When I first opened The Gospel of Damascus, I wasn't sure what to expect. In a sense, yes, it does bridge differences between the three Abrahamic religions; Judaism, Christianity and Islam, tying together their similarities and bringing them closer together. In another, it transcends the concept of religion altogether for something more mystical, spiritual and real. By giving the angels human elements and emotions, and by giving them the direct role of Heaven's wardens in shaping human destiny, Imady manages to blend the earthly and the Divine, suggesting a higher purpose for our lives, one that is inherently divine.
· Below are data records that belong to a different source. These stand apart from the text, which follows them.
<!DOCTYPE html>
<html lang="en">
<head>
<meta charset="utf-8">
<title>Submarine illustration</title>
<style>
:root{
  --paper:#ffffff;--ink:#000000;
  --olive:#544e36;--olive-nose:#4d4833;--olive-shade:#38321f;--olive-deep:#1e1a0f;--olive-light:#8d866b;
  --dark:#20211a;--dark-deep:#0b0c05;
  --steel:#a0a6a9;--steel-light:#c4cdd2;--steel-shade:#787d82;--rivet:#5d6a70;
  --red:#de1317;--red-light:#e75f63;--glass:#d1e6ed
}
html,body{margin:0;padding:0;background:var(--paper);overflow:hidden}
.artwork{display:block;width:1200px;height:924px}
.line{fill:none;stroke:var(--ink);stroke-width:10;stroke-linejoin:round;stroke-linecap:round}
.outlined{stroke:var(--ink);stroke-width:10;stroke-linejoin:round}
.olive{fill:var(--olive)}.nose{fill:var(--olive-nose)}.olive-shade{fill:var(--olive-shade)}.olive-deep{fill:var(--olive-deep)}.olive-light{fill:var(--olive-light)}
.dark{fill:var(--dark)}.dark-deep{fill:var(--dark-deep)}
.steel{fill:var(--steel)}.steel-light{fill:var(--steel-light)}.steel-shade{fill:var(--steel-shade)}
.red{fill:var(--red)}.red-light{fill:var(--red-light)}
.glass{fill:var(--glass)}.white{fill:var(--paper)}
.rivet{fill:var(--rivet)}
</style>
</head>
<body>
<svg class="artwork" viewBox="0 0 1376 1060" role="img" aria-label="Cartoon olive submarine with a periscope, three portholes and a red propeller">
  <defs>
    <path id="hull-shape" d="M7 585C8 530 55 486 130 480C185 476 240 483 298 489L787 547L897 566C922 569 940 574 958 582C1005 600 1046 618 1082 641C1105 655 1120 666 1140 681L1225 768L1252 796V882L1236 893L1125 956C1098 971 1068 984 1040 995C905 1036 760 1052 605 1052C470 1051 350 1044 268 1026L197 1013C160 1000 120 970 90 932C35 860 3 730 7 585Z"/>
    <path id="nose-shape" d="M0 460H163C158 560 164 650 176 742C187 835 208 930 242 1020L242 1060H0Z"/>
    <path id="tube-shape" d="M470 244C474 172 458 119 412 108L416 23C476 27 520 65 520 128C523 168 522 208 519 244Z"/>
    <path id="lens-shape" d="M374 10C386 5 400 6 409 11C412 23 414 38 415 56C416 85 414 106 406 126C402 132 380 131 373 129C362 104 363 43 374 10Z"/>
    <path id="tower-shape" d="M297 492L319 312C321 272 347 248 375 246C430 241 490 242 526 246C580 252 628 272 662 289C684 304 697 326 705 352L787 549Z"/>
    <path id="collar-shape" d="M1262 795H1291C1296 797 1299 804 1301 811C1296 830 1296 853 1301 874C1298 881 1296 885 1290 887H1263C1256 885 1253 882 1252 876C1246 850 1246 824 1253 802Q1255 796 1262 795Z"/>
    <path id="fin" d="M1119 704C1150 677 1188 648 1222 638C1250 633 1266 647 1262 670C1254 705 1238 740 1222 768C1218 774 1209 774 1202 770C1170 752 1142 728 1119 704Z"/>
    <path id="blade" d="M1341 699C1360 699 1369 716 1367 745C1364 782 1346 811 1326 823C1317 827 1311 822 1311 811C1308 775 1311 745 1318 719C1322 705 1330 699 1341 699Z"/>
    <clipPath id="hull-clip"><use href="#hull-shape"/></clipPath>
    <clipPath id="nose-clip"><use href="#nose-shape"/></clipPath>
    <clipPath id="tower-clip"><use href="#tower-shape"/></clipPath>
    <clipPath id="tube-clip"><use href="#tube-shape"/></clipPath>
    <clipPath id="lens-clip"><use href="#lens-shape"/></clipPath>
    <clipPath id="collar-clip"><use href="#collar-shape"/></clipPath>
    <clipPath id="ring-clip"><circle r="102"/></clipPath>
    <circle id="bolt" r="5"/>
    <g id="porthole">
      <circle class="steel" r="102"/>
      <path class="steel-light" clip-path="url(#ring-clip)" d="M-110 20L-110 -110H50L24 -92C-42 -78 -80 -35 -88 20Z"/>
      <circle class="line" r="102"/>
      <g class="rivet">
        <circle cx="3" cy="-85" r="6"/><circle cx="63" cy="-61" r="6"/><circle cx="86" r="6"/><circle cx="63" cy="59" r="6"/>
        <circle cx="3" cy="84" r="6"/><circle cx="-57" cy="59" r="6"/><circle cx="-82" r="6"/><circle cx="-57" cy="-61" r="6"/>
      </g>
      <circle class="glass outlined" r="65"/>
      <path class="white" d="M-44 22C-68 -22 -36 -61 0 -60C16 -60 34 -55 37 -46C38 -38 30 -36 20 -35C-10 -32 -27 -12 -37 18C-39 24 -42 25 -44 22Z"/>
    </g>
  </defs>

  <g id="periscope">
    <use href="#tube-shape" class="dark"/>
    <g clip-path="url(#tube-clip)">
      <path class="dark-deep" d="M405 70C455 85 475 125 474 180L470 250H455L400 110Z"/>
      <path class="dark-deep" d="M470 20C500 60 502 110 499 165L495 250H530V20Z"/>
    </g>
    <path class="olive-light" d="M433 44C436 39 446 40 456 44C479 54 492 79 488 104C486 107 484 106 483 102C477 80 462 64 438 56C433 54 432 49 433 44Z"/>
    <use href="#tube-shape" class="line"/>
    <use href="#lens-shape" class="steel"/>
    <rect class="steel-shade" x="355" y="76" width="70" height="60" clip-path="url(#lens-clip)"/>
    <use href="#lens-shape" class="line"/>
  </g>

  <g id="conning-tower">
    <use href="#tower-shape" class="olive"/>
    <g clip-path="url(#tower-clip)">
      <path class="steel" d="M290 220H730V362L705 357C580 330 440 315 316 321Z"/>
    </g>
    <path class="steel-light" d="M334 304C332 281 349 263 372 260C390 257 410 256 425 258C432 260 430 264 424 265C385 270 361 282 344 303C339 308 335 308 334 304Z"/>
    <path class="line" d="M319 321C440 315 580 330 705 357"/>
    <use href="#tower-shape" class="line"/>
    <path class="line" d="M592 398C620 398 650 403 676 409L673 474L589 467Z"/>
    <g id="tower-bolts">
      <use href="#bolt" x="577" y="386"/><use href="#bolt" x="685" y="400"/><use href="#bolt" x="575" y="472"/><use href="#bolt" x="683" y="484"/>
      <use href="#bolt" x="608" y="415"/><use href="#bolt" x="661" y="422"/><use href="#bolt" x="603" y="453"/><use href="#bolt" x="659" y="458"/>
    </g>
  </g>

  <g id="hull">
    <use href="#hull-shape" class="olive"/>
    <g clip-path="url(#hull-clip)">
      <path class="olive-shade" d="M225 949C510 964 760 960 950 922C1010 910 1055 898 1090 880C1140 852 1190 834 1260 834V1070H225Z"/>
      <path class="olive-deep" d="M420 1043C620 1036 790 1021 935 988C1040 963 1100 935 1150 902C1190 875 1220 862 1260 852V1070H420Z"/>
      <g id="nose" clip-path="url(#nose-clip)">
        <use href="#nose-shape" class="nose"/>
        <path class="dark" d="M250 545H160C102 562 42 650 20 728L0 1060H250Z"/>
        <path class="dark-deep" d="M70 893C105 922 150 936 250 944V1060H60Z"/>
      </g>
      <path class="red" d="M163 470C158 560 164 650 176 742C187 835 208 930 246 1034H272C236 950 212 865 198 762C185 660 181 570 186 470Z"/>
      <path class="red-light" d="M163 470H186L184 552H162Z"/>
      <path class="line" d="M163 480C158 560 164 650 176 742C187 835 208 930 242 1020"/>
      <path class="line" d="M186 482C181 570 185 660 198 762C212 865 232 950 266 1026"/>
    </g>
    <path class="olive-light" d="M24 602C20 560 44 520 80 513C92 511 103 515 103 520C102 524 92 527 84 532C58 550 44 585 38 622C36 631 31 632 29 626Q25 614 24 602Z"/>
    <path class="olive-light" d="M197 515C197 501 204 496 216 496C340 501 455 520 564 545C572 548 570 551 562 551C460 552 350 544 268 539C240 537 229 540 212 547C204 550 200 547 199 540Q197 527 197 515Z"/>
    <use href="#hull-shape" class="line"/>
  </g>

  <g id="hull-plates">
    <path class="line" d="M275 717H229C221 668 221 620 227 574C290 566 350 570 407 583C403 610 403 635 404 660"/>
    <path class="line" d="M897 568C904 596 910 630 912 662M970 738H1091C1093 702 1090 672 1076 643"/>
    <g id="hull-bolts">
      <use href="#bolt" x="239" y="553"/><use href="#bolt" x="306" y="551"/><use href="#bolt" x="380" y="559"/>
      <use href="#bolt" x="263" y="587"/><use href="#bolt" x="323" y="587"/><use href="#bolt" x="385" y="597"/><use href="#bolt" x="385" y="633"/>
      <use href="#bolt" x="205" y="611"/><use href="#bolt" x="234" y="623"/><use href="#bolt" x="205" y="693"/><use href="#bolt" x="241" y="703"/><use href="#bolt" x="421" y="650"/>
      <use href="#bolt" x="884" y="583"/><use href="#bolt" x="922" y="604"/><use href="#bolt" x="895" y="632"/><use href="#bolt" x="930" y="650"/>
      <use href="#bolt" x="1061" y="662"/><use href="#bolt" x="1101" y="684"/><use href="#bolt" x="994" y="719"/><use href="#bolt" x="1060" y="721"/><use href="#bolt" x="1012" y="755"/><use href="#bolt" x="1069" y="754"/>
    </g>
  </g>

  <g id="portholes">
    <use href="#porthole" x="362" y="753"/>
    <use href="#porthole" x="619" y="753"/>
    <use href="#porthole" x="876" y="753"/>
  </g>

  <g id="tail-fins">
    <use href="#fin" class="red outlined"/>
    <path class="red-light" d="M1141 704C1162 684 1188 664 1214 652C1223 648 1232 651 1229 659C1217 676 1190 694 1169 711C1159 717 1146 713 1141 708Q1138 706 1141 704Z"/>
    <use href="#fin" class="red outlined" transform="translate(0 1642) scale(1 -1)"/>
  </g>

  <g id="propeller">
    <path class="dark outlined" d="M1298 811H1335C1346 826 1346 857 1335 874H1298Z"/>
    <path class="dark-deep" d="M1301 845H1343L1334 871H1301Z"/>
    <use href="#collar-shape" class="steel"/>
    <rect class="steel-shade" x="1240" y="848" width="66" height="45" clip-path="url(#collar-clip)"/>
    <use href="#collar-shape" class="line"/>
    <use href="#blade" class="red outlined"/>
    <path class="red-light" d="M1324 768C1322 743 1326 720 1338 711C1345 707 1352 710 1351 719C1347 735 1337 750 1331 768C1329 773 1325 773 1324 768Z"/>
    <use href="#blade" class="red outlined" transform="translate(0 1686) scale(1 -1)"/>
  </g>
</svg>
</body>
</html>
I have never read anything like this. It weaves a spiritual, rather than religious journey (no Bible quotes here) into a work of fantasy, and throws in some history of Damascus, Syria, the Middle East, politics and religion (Islam and Judaism as well as Christianity). I think this book would appeal regardless of your personal religious beliefs. I stopped [reading] because not only had I been reading straight for around three hours, I was getting hungry for a snack and this seemed to be a good place to stop – especially because while reading the last page of Chapter 3 in Section VII: The Sign of Jonah I was almost moved to tears, feeling my faith renewed. My heart swelled and my eyes welled up, so I put the book down, putting off reading what I would call the epilogue: The Epistle of Eliezer, wanting to prolong my joy. (Note that at the time, I was sitting in a mall food court. If I was in private, I know I would have let the emotion take over and spilled those tears.)
Toronto, Ontario, Canada
Omar Imady’s The Gospel of Damascus attempts to eradicate this severance between mankind and helps to unite Muslims, Jews, and Christians by connecting the three belief systems together. The author shows tremendous respect for all three religions, and I very much appreciated how he was able to use factual aspects of the three different religions and incorporate them into a fictional story. The Gospel of Damascus was an absolute pleasure to read!
Cambridge, Ontario, Canada
The importance of The Gospel of Damascus lies in the idea of 'Religious Humanism' which could be the solution to the problems the world has been dwelling in since for ever. I think that this book should be translated into Arabic so people who hold on to traditional religious views would open their eyes to another perspective which is more tolerant and humanistic in nature.
I've never been into fantasies or mysticism, but this book is far more than a fantasy ... It intermixed stories of all 3 main religions (Islam, Christianity, and Judaism); at points I felt a bit over my head because I wasn't well acquainted with all the historical and geographical details, but once you get past those details (or research them) you'll get to the true message of this book and the lessons behind each chapter. Awesome read... and it seems like it might have a sequel!
As I read the teachings of Nuri, I realized that he had summarized everything we need in life to become peaceful and loving. But how can that be Islam? I am definitely intrigued now to explore this religion that I have grown to dislike. I enjoyed every page of this book. It made me want to research, it made me cry, it made me laugh and in the end it gave me hope that even though this world seems to be falling apart, there are still those who believe in its salvation.
There is a rhythm to this story. Like a little song in the back of your head. A relaxing melody that made me happy. The story uses Islam as the central philosophy of the journey of a man who prepares the world for the second coming of Christ. Yet, this is not a story of religion. It is a look at morality and the impact of choices not only on those who make them, but on the ripple effect of those choices through society.